34 women should remain silent in the churches. They are not allowed to speak, but must be in submission, as the Law says.Interestingly, the NIV84 (CEB, CEV, ESV, HCSB, NAB, NET, NJB and NRSV) makes 34a "women should remain silent in the churches" a part of the preceding statement in verse 33 (which in full reads: "For God is not a God of disorder but of peace. As in all the congregations of the saints,"). The KJV, NIV2011 (though see the footnote), NKJV, NLT, and TNIV read the last phrase of verse 33 with the first phrase and then end verse 33 with a period...thus separating 33 from 34. I personally prefer the reading of the latter.
35 If they want to inquire about something, they should ask their own husbands at home; for it is disgraceful for a woman to speak in the church. (1 Cor.14:34-35 NIV84)
Also, how does one preach "women should remain silent in the churches"? I know the traditional explanations I've heard about women speaking up asking questions but being too far away from their husbands and thus disturbing the congregational meeting, but I find this utterly unsatisfactory on historical grounds for congregational settings.

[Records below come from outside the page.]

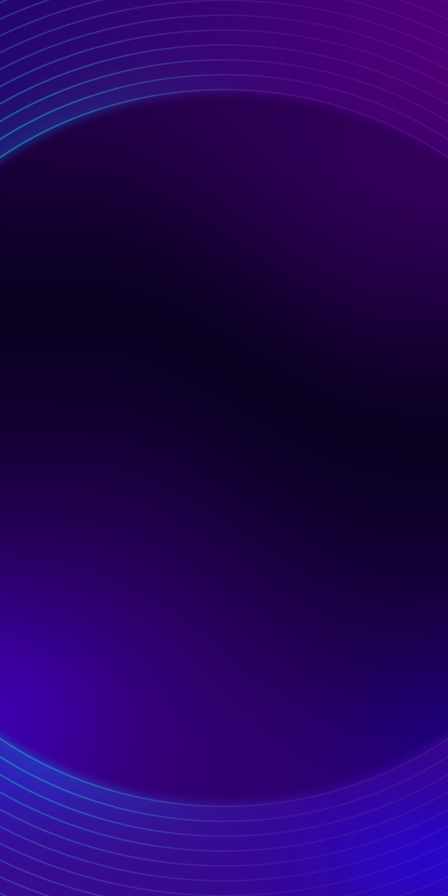
A WebGL 1 fragment shader for this background:

```glsl
precision highp float;
// Dark violet disc with a soft rim, framed by thin concentric rings over a neon gradient.

uniform vec2 u_resolution;

// Soft elliptical glow, 1 at its centre.
float glow(vec2 uv, vec2 centre, vec2 size) {
  vec2 q = (uv - centre) / size;
  return exp(-dot(q, q));
}

// Inside of the disc: a dark diagonal valley between two violet slopes.
vec3 discColor(vec2 uv) {
  float valley = mix(0.655, 0.515, smoothstep(0.2, 0.9, uv.x));
  float height = uv.y - valley;
  vec3 dark = vec3(0.035, 0.0, 0.125);
  vec3 upper = mix(vec3(0.14, 0.0, 0.29), vec3(0.19, 0.0, 0.35), uv.x);
  vec3 lower = mix(vec3(0.21, 0.0, 0.43), vec3(0.17, 0.0, 0.42), uv.x);
  vec3 color = height > 0.0
    ? mix(dark, upper, smoothstep(-0.03, 0.30, height))
    : mix(dark, lower, smoothstep(-0.03, 0.46, -height));
  color += vec3(0.03, 0.0, 0.25) * glow(uv, vec2(-0.05, 0.20), vec2(0.32, 0.15));
  color += vec3(-0.03, 0.0, 0.12) * glow(uv, vec2(1.05, 0.15), vec2(0.30, 0.12));
  return color;
}

// Outside of the disc: purple above, electric blue towards the lower corners.
vec3 frameColor(vec2 uv) {
  vec3 top = mix(vec3(0.14, 0.02, 0.43), vec3(0.31, 0.0, 0.47), uv.x);
  vec3 bottom = mix(vec3(0.22, 0.04, 0.57), vec3(0.21, 0.02, 0.54), uv.x);
  vec3 color = mix(bottom, top, smoothstep(0.2, 0.9, uv.y));
  color += vec3(-0.05, 0.0, 0.24) * glow(uv, vec2(1.0, 0.04), vec2(0.32, 0.08));
  color += vec3(-0.03, 0.04, 0.13) * glow(uv, vec2(0.0, 0.14), vec2(0.30, 0.07));
  color -= vec3(0.08, 0.0, 0.06) * glow(uv, vec2(1.0, 0.80), vec2(0.35, 0.08));
  return color;
}

void main() {
  vec2 uv = gl_FragCoord.xy / u_resolution;
  vec2 p = (gl_FragCoord.xy - 0.5 * u_resolution) / u_resolution.y;
  float pixel = 1.0 / u_resolution.y;

  // Signed distance from the slightly wide rim.
  float rim = (length(p / vec2(0.427, 0.4)) - 1.0) * 0.4;
  float leftness = 1.0 - smoothstep(0.0, 0.75, uv.x);

  // Blend disc and frame, then light the rim from the left.
  vec3 color = mix(discColor(uv), frameColor(uv), smoothstep(-0.014, 0.005, rim));
  float rimLight = exp(-max(rim, 0.0) / 0.035) * smoothstep(-0.012, 0.003, rim);
  color += vec3(-0.03, 0.12, 0.05) * rimLight * leftness;

  // Evenly spaced rings, starting at the rim.
  float spacing = 0.0166;
  float toRing = abs(fract(rim / spacing + 0.5) - 0.5) * spacing;
  float ring = 1.0 - smoothstep(0.0, 0.0006 + pixel, toRing);
  ring *= step(-0.5 * spacing, rim);
  vec3 ringColor = mix(vec3(0.50, 0.15, 0.66), vec3(0.12, 0.62, 0.78), leftness);
  ringColor = mix(ringColor, vec3(0.42, 0.32, 0.72), smoothstep(0.0, 0.12, rim) * 0.6);
  float strength = mix(0.28, 0.65, leftness) * mix(1.0, 0.65, smoothstep(0.0, 0.1, rim));
  color = mix(color, ringColor, ring * strength);

  gl_FragColor = vec4(clamp(color, 0.0, 1.0), 1.0);
}
```
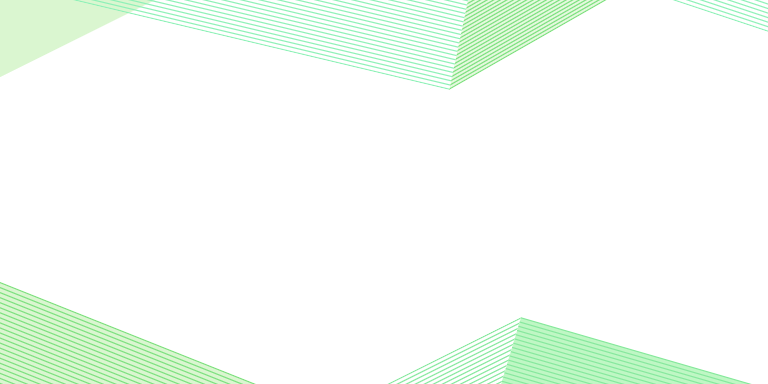
A Shadertoy shader for this background:

```glsl
// White backdrop framed by pale green triangles hatched with fine parallel lines.

#define LINE_WIDTH 0.0032
#define PAPER vec3(1.0)
#define PALE_LIME vec3(0.855, 0.965, 0.815)
#define SOFT_GREEN vec3(0.750, 0.970, 0.770)
#define MINT_LINE vec3(0.560, 0.945, 0.720)
#define LEAF_LINE vec3(0.490, 0.880, 0.500)
#define GREEN_LINE vec3(0.530, 0.910, 0.620)

// Signed distance to the line a-b, positive on the side of point inner.
float edgeDistance(vec2 p, vec2 a, vec2 b, vec2 inner) {
    vec2 along = normalize(b - a);
    vec2 normal = vec2(-along.y, along.x);
    return dot(p - a, normal) * sign(dot(inner - a, normal));
}

// Smooth coverage of a triangle.
float triangleMask(vec2 p, vec2 a, vec2 b, vec2 c, float pixel) {
    float inside = min(edgeDistance(p, a, b, c),
                   min(edgeDistance(p, b, c, a), edgeDistance(p, c, a, b)));
    return clamp(inside / pixel + 0.5, 0.0, 1.0);
}

// Lines parallel to a-b, stepping inward from that edge.
float hatchMask(vec2 p, vec2 a, vec2 b, vec2 c, float spacing, float pixel) {
    float depth = edgeDistance(p, a, b, c) - 0.5 * LINE_WIDTH;
    float offset = abs(fract(depth / spacing + 0.5) - 0.5) * spacing;
    return clamp((0.5 * LINE_WIDTH - offset) / pixel + 0.5, 0.0, 1.0);
}

// A tinted triangle with hatching; fillAlpha zero leaves only the lines.
void addPanel(inout vec3 color, vec2 p, vec2 a, vec2 b, vec2 c, vec3 fill,
              float fillAlpha, vec3 ink, float spacing, float pixel) {
    float mask = triangleMask(p, a, b, c, pixel);
    float hatch = hatchMask(p, a, b, c, spacing, pixel);
    color = mix(color, fill, mask * fillAlpha);
    color = mix(color, ink, mask * hatch);
}

void mainImage(out vec4 fragColor, in vec2 fragCoord) {
    float pixel = 1.0 / iResolution.y;
    vec2 p = fragCoord * pixel;
    float right = iResolution.x * pixel;
    vec3 color = PAPER;

    // Upper left: plain corner
    float corner = triangleMask(p, vec2(0.0, 0.799), vec2(0.404, 1.0),
                                vec2(0.0, 1.0), pixel);
    color = mix(color, PALE_LIME, corner);

    // Top: two hatched faces sharing a fold
    vec2 topTip = vec2(0.585 * right, 0.766);
    vec2 topFold = vec2(0.6095 * right, 1.0);
    addPanel(color, p, vec2(0.094 * right, 1.0), topTip, topFold,
             PAPER, 0.0, MINT_LINE, 0.0112, pixel);
    addPanel(color, p, topTip, vec2(0.790 * right, 1.0), topFold,
             PALE_LIME, 0.7, LEAF_LINE, 0.0085, pixel);

    // Upper right: hatched corner
    addPanel(color, p, vec2(0.875 * right, 1.0), vec2(right, 0.917),
             vec2(right, 1.0), PAPER, 0.0, MINT_LINE, 0.0112, pixel);

    // Lower left: tinted and hatched corner
    addPanel(color, p, vec2(0.0, 0.266), vec2(0.3335 * right, 0.0), vec2(0.0),
             PALE_LIME, 1.0, LEAF_LINE, 0.0122, pixel);

    // Bottom: two faces sharing a fold
    vec2 lowTip = vec2(0.6785 * right, 0.174);
    vec2 lowFold = vec2(0.6525 * right, 0.0);
    addPanel(color, p, vec2(0.504 * right, 0.0), lowTip, lowFold,
             PAPER, 0.0, GREEN_LINE, 0.0105, pixel);
    addPanel(color, p, lowTip, vec2(0.979 * right, 0.0), lowFold,
             SOFT_GREEN, 1.0, GREEN_LINE, 0.0115, pixel);

    fragColor = vec4(color, 1.0);
}
```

How does remaining "silent" relate to Paul's earlier instruction that women could publicly pray and prophecy (1 Cor.11:5, 13; 14:31)? I ended up essentially passing over this text with some comments about its questionable content and thus a need to not make doctrine of it in light of Gordon Fee's arguments (NICNT "The First Epistle to the Corinthians" Grand Rapids, MI: Eerdmans, 1987: pp.705-708) for verses 34-35 being an interpolation (since one of the issues is that in a number of manuscripts this text is placed completely after chapter 14 suggesting their was early question of the placement -- or authenticity???).
So how would you preach this text?